People do not connect with the skin, the packaging, the logo, the colors - or even the cute girl. That is not what this is about. People want to see the car. They want to hear what the mechanics have to do to make it work. They want to hear the engine roar. They want to see it drive. They want to meet the drivers, the real users of this product. Not some model standing in front with nothing to share.
This is the mistake that most companies make when they start to embrace social media. They show up with all the bell and whistles, but they forget to bring the product. They talk about all the things around the product, and they bring in people who have nothing to do with the product, but just looks pretty.
Social media is about meeting the product, experiencing the product, connecting with the people who created the product, hear why they made it, and see what other people do with it.
I'm not saying that marketing isn't doing an important job. But you have to make it about the product, and the people who make it work.
Social media starts with your product team.
Almost every time a news site launched something new, they also cover the same stories the same way.
Editorial analytics is the tool we use to define how to report the news.
Google wants to build tracking into the browser, and then remove personal identifiers ... but is that good?
AIs can be both good and bad, but using an AI to fake some text is always bad.
Many people in the media wants newspapers to be tax exempt, but what about the rest of the media?
When a publishers says that WhatsApp converts 12 times more people than their website, what does that actually mean?
Facebook said that it wouldn't block misleading political ads, so let's talk about that
Cookies today are doing all kinds of bad things, but did you know that the original creators wanted to stop that?
We all knew this would happen, but Google won't pay publishers for snippets.
Founder, media analyst, author, and publisher. Follow on Twitter
"Thomas Baekdal is one of Scandinavia's most sought-after experts in the digitization of media companies.
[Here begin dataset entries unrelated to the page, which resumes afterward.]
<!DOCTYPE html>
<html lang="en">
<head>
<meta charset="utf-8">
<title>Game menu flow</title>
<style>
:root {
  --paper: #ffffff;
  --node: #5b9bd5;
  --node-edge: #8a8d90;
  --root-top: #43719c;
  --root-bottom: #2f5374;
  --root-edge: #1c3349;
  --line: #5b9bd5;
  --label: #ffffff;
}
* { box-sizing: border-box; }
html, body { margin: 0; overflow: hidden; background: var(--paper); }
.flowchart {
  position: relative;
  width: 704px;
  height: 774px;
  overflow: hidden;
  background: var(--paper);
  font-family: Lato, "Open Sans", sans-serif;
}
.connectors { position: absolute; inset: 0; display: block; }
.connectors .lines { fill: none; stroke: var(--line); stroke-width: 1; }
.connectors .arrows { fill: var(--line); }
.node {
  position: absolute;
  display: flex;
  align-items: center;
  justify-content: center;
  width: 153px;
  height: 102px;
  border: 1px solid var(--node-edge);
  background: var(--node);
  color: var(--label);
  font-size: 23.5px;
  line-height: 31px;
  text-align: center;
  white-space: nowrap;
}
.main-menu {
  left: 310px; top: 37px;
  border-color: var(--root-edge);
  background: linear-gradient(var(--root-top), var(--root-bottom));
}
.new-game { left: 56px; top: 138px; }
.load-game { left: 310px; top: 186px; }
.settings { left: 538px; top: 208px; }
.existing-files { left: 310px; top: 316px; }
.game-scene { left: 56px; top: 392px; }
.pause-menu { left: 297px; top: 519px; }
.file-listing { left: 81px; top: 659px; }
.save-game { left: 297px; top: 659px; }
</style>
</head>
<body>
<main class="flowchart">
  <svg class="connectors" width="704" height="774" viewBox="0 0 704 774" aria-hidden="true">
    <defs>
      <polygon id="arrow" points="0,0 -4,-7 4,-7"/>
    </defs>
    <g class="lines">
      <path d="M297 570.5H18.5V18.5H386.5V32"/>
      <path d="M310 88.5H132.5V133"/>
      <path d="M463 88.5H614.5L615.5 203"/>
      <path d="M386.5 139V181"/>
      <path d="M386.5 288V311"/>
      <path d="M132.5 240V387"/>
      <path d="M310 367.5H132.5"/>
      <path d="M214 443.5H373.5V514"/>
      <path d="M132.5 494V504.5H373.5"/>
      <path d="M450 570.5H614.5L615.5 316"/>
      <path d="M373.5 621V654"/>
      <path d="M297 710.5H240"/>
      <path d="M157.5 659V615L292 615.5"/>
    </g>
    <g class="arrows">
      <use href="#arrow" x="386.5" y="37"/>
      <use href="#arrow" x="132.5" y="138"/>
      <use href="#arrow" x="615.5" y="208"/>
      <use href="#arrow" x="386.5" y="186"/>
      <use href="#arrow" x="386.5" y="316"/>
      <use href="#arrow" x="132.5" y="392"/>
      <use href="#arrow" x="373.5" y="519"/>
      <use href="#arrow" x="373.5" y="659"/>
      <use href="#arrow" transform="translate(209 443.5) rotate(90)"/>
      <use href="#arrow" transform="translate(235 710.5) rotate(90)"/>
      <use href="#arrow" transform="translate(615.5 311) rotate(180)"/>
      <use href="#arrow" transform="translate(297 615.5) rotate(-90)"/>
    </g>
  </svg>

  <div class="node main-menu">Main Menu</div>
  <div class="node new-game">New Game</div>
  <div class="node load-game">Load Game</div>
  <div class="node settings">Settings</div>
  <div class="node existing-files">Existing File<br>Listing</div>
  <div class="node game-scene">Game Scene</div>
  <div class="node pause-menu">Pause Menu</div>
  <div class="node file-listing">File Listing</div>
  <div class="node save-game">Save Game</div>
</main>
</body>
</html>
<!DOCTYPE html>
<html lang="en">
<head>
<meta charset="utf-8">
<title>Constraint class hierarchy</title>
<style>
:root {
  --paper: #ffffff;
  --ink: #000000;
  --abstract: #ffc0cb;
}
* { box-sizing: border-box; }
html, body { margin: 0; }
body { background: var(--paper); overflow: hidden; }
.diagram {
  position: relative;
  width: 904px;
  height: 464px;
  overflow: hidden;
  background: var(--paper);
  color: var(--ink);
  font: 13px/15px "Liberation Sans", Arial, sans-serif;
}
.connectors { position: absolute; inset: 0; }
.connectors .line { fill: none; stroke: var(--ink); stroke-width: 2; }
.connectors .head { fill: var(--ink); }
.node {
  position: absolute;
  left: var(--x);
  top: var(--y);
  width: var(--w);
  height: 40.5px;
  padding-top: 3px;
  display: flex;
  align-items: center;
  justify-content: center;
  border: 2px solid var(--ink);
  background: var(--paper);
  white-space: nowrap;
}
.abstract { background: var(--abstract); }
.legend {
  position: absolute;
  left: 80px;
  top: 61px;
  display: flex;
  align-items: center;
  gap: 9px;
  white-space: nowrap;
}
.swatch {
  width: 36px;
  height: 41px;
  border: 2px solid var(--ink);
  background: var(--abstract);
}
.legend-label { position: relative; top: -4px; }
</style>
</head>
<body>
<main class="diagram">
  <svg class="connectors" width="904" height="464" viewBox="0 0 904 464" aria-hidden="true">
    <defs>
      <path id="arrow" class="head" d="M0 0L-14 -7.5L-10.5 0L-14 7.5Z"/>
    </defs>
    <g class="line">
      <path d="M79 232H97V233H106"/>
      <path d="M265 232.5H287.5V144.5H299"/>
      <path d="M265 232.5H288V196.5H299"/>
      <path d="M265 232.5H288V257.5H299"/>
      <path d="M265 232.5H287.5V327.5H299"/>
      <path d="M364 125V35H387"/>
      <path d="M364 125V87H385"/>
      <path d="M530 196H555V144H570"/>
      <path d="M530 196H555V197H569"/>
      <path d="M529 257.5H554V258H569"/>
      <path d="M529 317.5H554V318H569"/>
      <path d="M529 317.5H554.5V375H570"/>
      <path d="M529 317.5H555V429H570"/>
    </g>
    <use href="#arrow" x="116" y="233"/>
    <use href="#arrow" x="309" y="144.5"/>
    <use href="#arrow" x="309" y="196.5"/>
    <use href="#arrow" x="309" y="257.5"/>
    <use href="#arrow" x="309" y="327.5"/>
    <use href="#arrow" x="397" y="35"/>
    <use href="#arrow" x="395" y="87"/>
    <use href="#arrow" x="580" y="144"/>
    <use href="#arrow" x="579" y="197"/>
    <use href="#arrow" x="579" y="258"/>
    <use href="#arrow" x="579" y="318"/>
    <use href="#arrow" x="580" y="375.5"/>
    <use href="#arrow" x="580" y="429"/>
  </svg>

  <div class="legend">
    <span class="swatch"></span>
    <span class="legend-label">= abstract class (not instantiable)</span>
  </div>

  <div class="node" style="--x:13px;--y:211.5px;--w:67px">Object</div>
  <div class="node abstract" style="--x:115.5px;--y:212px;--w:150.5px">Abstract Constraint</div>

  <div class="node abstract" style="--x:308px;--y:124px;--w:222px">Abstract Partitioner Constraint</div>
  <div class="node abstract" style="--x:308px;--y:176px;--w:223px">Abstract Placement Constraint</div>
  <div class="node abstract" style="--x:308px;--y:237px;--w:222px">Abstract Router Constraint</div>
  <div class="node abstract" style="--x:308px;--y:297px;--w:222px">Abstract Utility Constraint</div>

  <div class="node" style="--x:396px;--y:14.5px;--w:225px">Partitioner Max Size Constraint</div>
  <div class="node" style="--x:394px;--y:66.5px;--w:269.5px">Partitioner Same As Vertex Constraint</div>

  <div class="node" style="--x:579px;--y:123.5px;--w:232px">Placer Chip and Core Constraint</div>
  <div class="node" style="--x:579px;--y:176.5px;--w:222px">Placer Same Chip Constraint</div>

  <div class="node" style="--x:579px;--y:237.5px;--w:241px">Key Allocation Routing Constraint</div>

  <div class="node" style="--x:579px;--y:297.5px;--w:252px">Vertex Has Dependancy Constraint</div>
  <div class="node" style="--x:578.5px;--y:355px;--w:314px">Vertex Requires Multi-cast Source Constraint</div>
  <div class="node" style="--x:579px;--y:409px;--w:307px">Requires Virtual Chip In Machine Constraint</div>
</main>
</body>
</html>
He has made himself known for his analysis of how digitization has changed the way we consume media."
Swedish business magazine, Resumé